Part 3 in this series of posts examines three more rules of Hollywood film that are challenging to place in the context of 2001: A Space Odyssey. Jump to it here:
How Stanley Kubrick broke the rules of Classical Hollywood cinema and made a better film with ’2001: A Space Odyssey’: My MA thesis redux – part 3 of 4
Also, don’t forget…
In Miami, O Cinema is hosting an encore screening of 2001: A Space Odyssey on Saturday, April 27 at its Miami Shores location (that’s a hot link for tickets and more information). This screening is part of O Cinema’s on-going Kubrick retrospective inspired by Room 237, which is also currently playing at O Cinema (see event page). The film, inspired by Kubrick’s the Shining, continues to expand this week in the Miami area. It opens at the Miami Beach Cinematheque this Tuesday, Apr. 23 (see calendar) and the Cosford Cinema in Coral Gables on Friday, Apr. 26 (see calendar).

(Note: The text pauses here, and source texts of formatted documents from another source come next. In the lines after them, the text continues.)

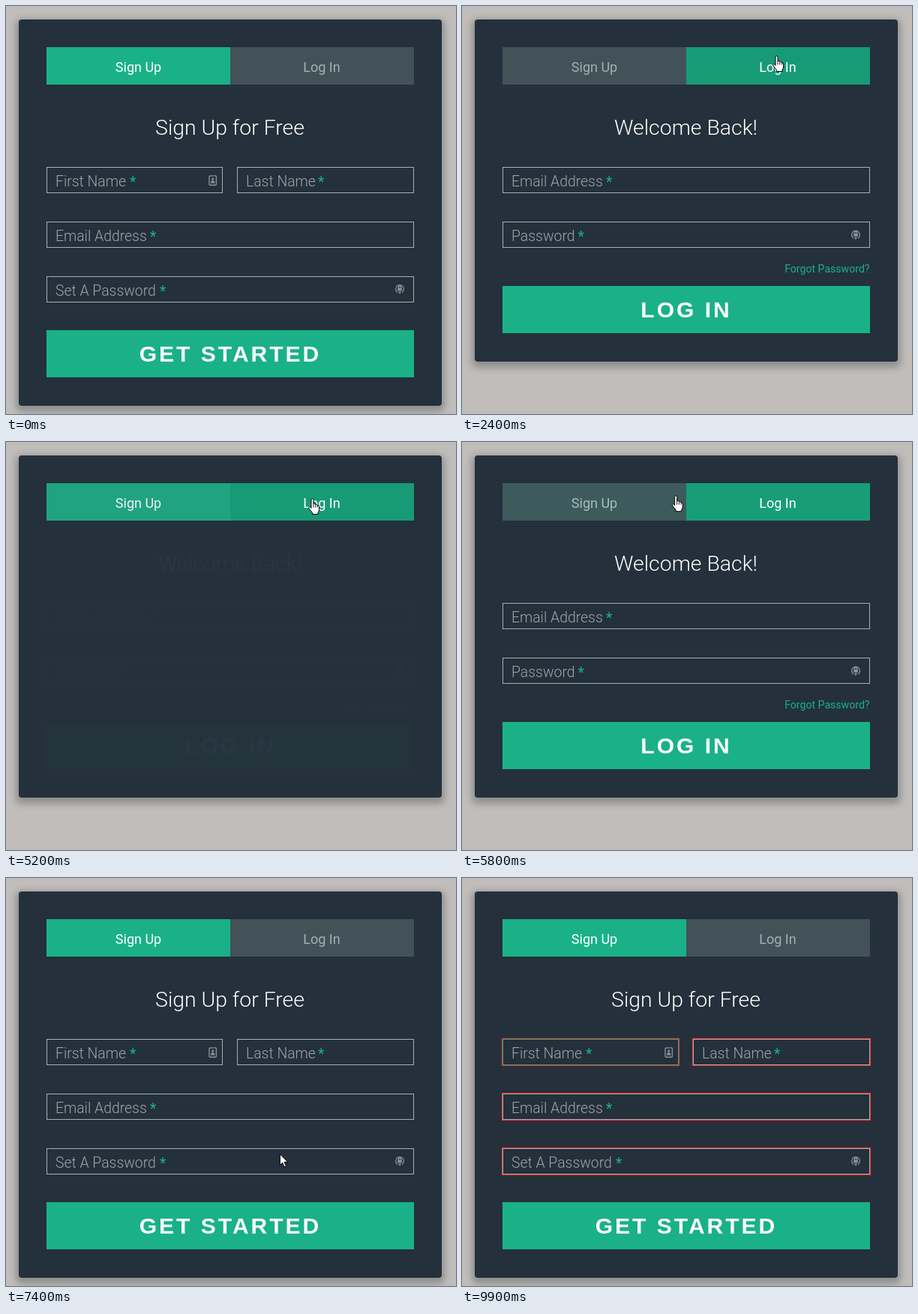
Animation, 600 px wide and 545 px high, one loop 10000 ms. Source, as an HTML page:

```html
<!DOCTYPE html>
<html lang="en">
<head>
<meta charset="utf-8">
<title>Sign up / log in form</title>
<style>
  html, body { margin: 0; width: 100%; height: 100%; overflow: hidden; background: #c1bdba; }
  #card {
    position: absolute; left: 17px; top: 18px; width: 564px; height: 516px;
    border-radius: 4px; background: #24303b;
    box-shadow: 0 4px 10px 4px rgba(19, 35, 47, .3);
  }
  svg { position: absolute; left: 0; top: 0; width: 600px; height: 545px; }
  text { font-family: Roboto, sans-serif; white-space: pre; }
  .mid { text-anchor: middle; }
  .tab { font-size: 18px; }
  .title { font-size: 28.4px; font-weight: 300; fill: #fff; }
  .label { font-size: 19.4px; font-weight: 300; fill: rgba(255, 255, 255, .56); }
  .star { font-size: 19.4px; fill: #1ab188; }
  .box { fill: none; stroke: #a0b3b0; }
  .glow { fill: none; stroke: #e83535; }
  .halo { fill: none; stroke: #f00; stroke-opacity: .2; }
  .btn { font: bold 30px "Liberation Sans", Arial, sans-serif; letter-spacing: 3px; fill: #fff; }
  .link { font-size: 14.1px; fill: #1ab188; text-anchor: end; }
  .tip { font: 10.7px "Open Sans", sans-serif; fill: #000; }
  .icon { fill: none; stroke: #87919a; stroke-width: 1.4; }
  .icon .solid { fill: #87919a; stroke: none; }
  .cursor { fill: #fff; stroke: #000; stroke-linejoin: round; }
</style>
</head>
<body>
<div id="card"></div>
<svg viewBox="0 0 600 545">
  <defs>
    <g id="lock" class="icon">
      <path d="M-3 5.2A5.4 5.4 0 1 1 3 5.2M-1.5 -1V-2.2A1.5 1.5 0 0 1 1.5 -2.2V-1"/>
      <path class="solid" d="M-2.8 -1.2H2.8V3H-2.8ZM-2 4H2L0 7.4Z"/>
    </g>
  </defs>
  <rect id="signBg" x="54" y="55" width="245" height="50"/>
  <rect id="logBg" x="299" y="55" width="245" height="50"/>
  <text id="signText" class="tab mid" x="176.5" y="87.5">Sign Up</text>
  <text id="logText" class="tab mid" x="421" y="87.5">Log In</text>

  <g id="signup">
    <text class="title mid" x="298.5" y="172">Sign Up for Free</text>
    <g id="signFields"></g>
    <g class="icon" transform="translate(270 226)">
      <rect x="1" y=".9" width="9.4" height="12.4" rx="1"/>
      <circle class="solid" cx="5.7" cy="5.1" r="1.7"/>
      <path class="solid" d="M3 9.4Q3 7.2 5.7 7.2T8.4 9.4V10.8H3Z"/>
    </g>
    <use href="#lock" x="525" y="377.5"/>
    <rect id="signBtn" x="54" y="433" width="490" height="63"/>
    <text class="btn mid" x="299" y="474.5">GET STARTED</text>
  </g>

  <g id="login">
    <text class="title mid" x="298.5" y="172">Welcome Back!</text>
    <g id="logFields"></g>
    <use href="#lock" x="525" y="305"/>
    <text class="link" x="543.5" y="356">Forgot Password?</text>
    <rect x="54" y="374" width="490" height="63" fill="#1ab188"/>
    <text class="btn mid" x="299" y="415.5">LOG IN</text>
  </g>

  <g id="tip">
    <path fill="#fff" d="M39 258H46L54 250.5L62 258H183V298H39Z"/>
    <text class="tip" x="54" y="281">Please fill out this field.</text>
  </g>

  <g id="hand" class="cursor">
    <path d="M-1.5 2.2Q-1.5 .6 0 .6T1.5 2.2V8Q1.9 7.2 3.1 7.4T4.3 8.8Q4.9 8 5.9 8.4T6.9 9.8Q9.1 9.2 9.1 11.5V15Q8.9 17.5 7.5 19.5V21.5H0V19.5Q-2.5 16.5 -4.5 13.6Q-5.3 12 -4.1 11.6Q-2.7 11.4 -1.5 13.4Z"/>
    <path d="M1.5 8V12.5M4.3 9V12.5M6.9 10V12.5" stroke-width=".9"/>
  </g>
  <path id="arrow" class="cursor" d="M.5 .5V15.2L3.9 12L6.2 17.5L8.6 16.5L6.3 11.2H11Z"/>
</svg>
<script>
const $ = id => document.getElementById(id);
const LOOP = 10000, STEP = 100;
const IDLE = [67, 81, 89], ACTIVE = [26, 177, 136], HOVER = [23, 155, 119];
const GREY = [160, 179, 176], WHITE = [255, 255, 255];

// Clicks on the tabs, and the submit that marks the fields
const CLICKS = [[1660, 'login'], [3846, 'signup'], [5135, 'login'], [6170, 'signup']];
const SUBMIT = 8450, TIP_END = 9400;

// Each entry: start of a half-second colour transition, new colour
const signTab = [[-999, ACTIVE], [1660, IDLE], [2780, HOVER], [4660, ACTIVE],
                 [5135, IDLE], [5740, HOVER], [6850, ACTIVE]];
const logTab = [[-999, IDLE], [560, HOVER], [2780, ACTIVE], [3846, IDLE],
                [4660, HOVER], [5740, ACTIVE], [6170, IDLE]];
const button = [[-999, ACTIVE], [7840, HOVER], [9300, ACTIVE]];

// Pointer tip: time, x, y
const path = [[100, 590, 190], [560, 475, 92], [1200, 419.5, 66], [2600, 419.5, 66],
  [3300, 209.5, 59], [4400, 209.5, 59], [5000, 408.5, 75], [5450, 408.5, 75],
  [6050, 212.5, 69], [6700, 212.5, 69], [7600, 385, 408], [7800, 385, 408],
  [8100, 357, 470], [9150, 357, 470], [9500, 340, 560]];

const clamp = v => Math.max(0, Math.min(1, v));
const mix = (a, b, k) => a + (b - a) * k;
const swing = k => .5 - Math.cos(Math.PI * clamp(k)) / 2;

// CSS "ease": cubic-bezier(.25, .1, .25, 1)
function ease(x) {
  let lo = 0, hi = 1, s = .5;
  for (let i = 0; i < 20; i++) {
    s = (lo + hi) / 2;
    const bx = .75 * s * (1 - s) + s ** 3;
    if (bx < x) lo = s; else hi = s;
  }
  return .3 * s * (1 - s) ** 2 + 3 * s * s * (1 - s) + s ** 3;
}

function colour(track, t, map = c => c) {
  let c = map(track[0][1]);
  for (const [at, next] of track.slice(1)) {
    if (t < at) break;
    const k = ease(clamp((t - at) / 500)), to = map(next);
    c = c.map((v, i) => mix(v, to[i], k));
  }
  return `rgb(${c.map(Math.round)})`;
}
const ink = c => c === IDLE ? GREY : WHITE;

function pointer(t) {
  const i = path.findIndex(p => p[0] >= t);
  if (i < 1) return [-50, -50];
  const a = path[i - 1], b = path[i], k = swing((t - a[0]) / (b[0] - a[0]));
  return [mix(a[1], b[1], k), mix(a[2], b[2], k)];
}

function field(x, y, w, label, starX) {
  const rect = (cls, d) => `<rect class="${cls}" x="${x + .5 - d}" y="${y + .5 - d}"
    width="${w - 1 + 2 * d}" height="${34 + 2 * d}"/>`;
  return `<g class="warn">${rect('halo', 2)}${rect('glow', 1)}</g>${rect('box', 0)}
    <text class="label" x="${x + 12}" y="${y + 26}">${label}</text>
    <text class="star" x="${starX}" y="${y + 27}">*</text>`;
}

$('signFields').innerHTML = field(54, 215, 235, 'First Name', 165) +
  field(308, 215, 236, 'Last Name', 416) +
  field(54, 288, 490, 'Email Address', 192) +
  field(54, 361, 490, 'Set A Password', 205);
$('logFields').innerHTML = field(54, 215, 490, 'Email Address', 192) +
  field(54, 288, 490, 'Password', 154.5);

const warns = document.querySelectorAll('.warn');
const firstBox = document.querySelector('#signFields .box');
const show = (el, on) => { el.style.display = on ? '' : 'none'; };

function draw(t) {
  let at = -999, form = 'signup';
  for (const [time, name] of CLICKS) if (t >= time) [at, form] = [time, name];
  for (const id of ['signup', 'login']) {
    show($(id), id === form);
    $(id).style.opacity = swing((t - at) / 600);
  }
  $('card').style.height = (form === 'signup' ? 516 : 457) + 'px';

  $('signBg').style.fill = colour(signTab, t);
  $('logBg').style.fill = colour(logTab, t);
  $('signText').style.fill = colour(signTab, t, ink);
  $('logText').style.fill = colour(logTab, t, ink);
  $('signBtn').style.fill = colour(button, t);

  const sent = t >= SUBMIT;
  warns.forEach(w => show(w, sent));
  firstBox.style.stroke = colour([[-999, GREY], [SUBMIT, ACTIVE]], t);
  show($('tip'), sent && t < TIP_END);
  $('tip').style.opacity = clamp((t - SUBMIT) / 120);

  const [x, y] = pointer(t);
  const onTab = x > 54 && x < 544 && y > 55 && y < 105;
  for (const [id, on] of [['hand', onTab], ['arrow', !onTab]]) {
    show($(id), on);
    $(id).setAttribute('transform', `translate(${x} ${y})`);
  }
}

const start = performance.now();
function tick() {
  const t = (performance.now() - start) % LOOP;
  draw(Math.floor(t / STEP) * STEP);
  requestAnimationFrame(tick);
}
tick();
</script>
</body>
</html>
```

Adler, Renata. Rev. of 2001: A Space Odyssey by Stanley Kubrick. New York Times 1968. The Making of Kubrick’s 2001. Ed. Jerome Agel. New York: New American Library, 1970. 207-209.
Bordwell, David, Janet Staiger and Kristin Thompson. The Classical Hollywood Cinema: Film Style and Mode of Production to 1960. New York: Columbia UP, 1985.
“Film Critics Roundtable.” Narr. Neal Conan. Talk of the Nation. Natl. Public Radio. WLRN, Miami. 9 Sept. 2002.
Hofsess, John. “Mind’s Eye: A Clockwork Orange.” 1971. Stanley Kubrick Interviews. Ed. Gene D. Phillips. Jackson: UP of Mississippi, 2001. 105-107.
Kael, Pauline. Going Steady. New York: Warner Books, 1979.
Kauffman, Stanley. “Lost in the Stars.” Rev. of 2001: A Space Odyssey by Stanley Kubrick. New Republic 1968. The Making of Kubrick’s 2001. Ed. Jerome Agel. New York: New American Library, 1970. 223-226.
Kolker, Robert. Introduction. Stanley Kubrick’s 2001: A Space Odyssey: New Essays. Ed. Robert Kolker. New York: Oxford UP, 2006. 3-12.
Morgenstern, Joseph. Rev. of 2001: A Space Odyssey by Stanley Kubrick. Newsweek 15 April 1968: 97-100.
Nelson, Thomas Allen. Kubrick: Inside a Film Artist’s Maze. New and expanded ed. Bloomington: Indiana University Press, 2000.
Nordern, Eric. “Playboy Interview: Stanley Kubrick.” Stanley Kubrick Interviews. Ed. Gene D. Phillips. Jackson: UP of Mississippi, 2001. 47-74.
Sarris, Andrew. Rev. of 2001: A Space Odyssey by Stanley Kubrick. Village Voice 11 April, 1968: 45.
Schlesinger, Arthur Jr. “2001: A Space Odyssey: ‘a superb wreck’” Rev. of 2001: A Space Odyssey by Stanley Kubrick. Vogue June 1968: 76.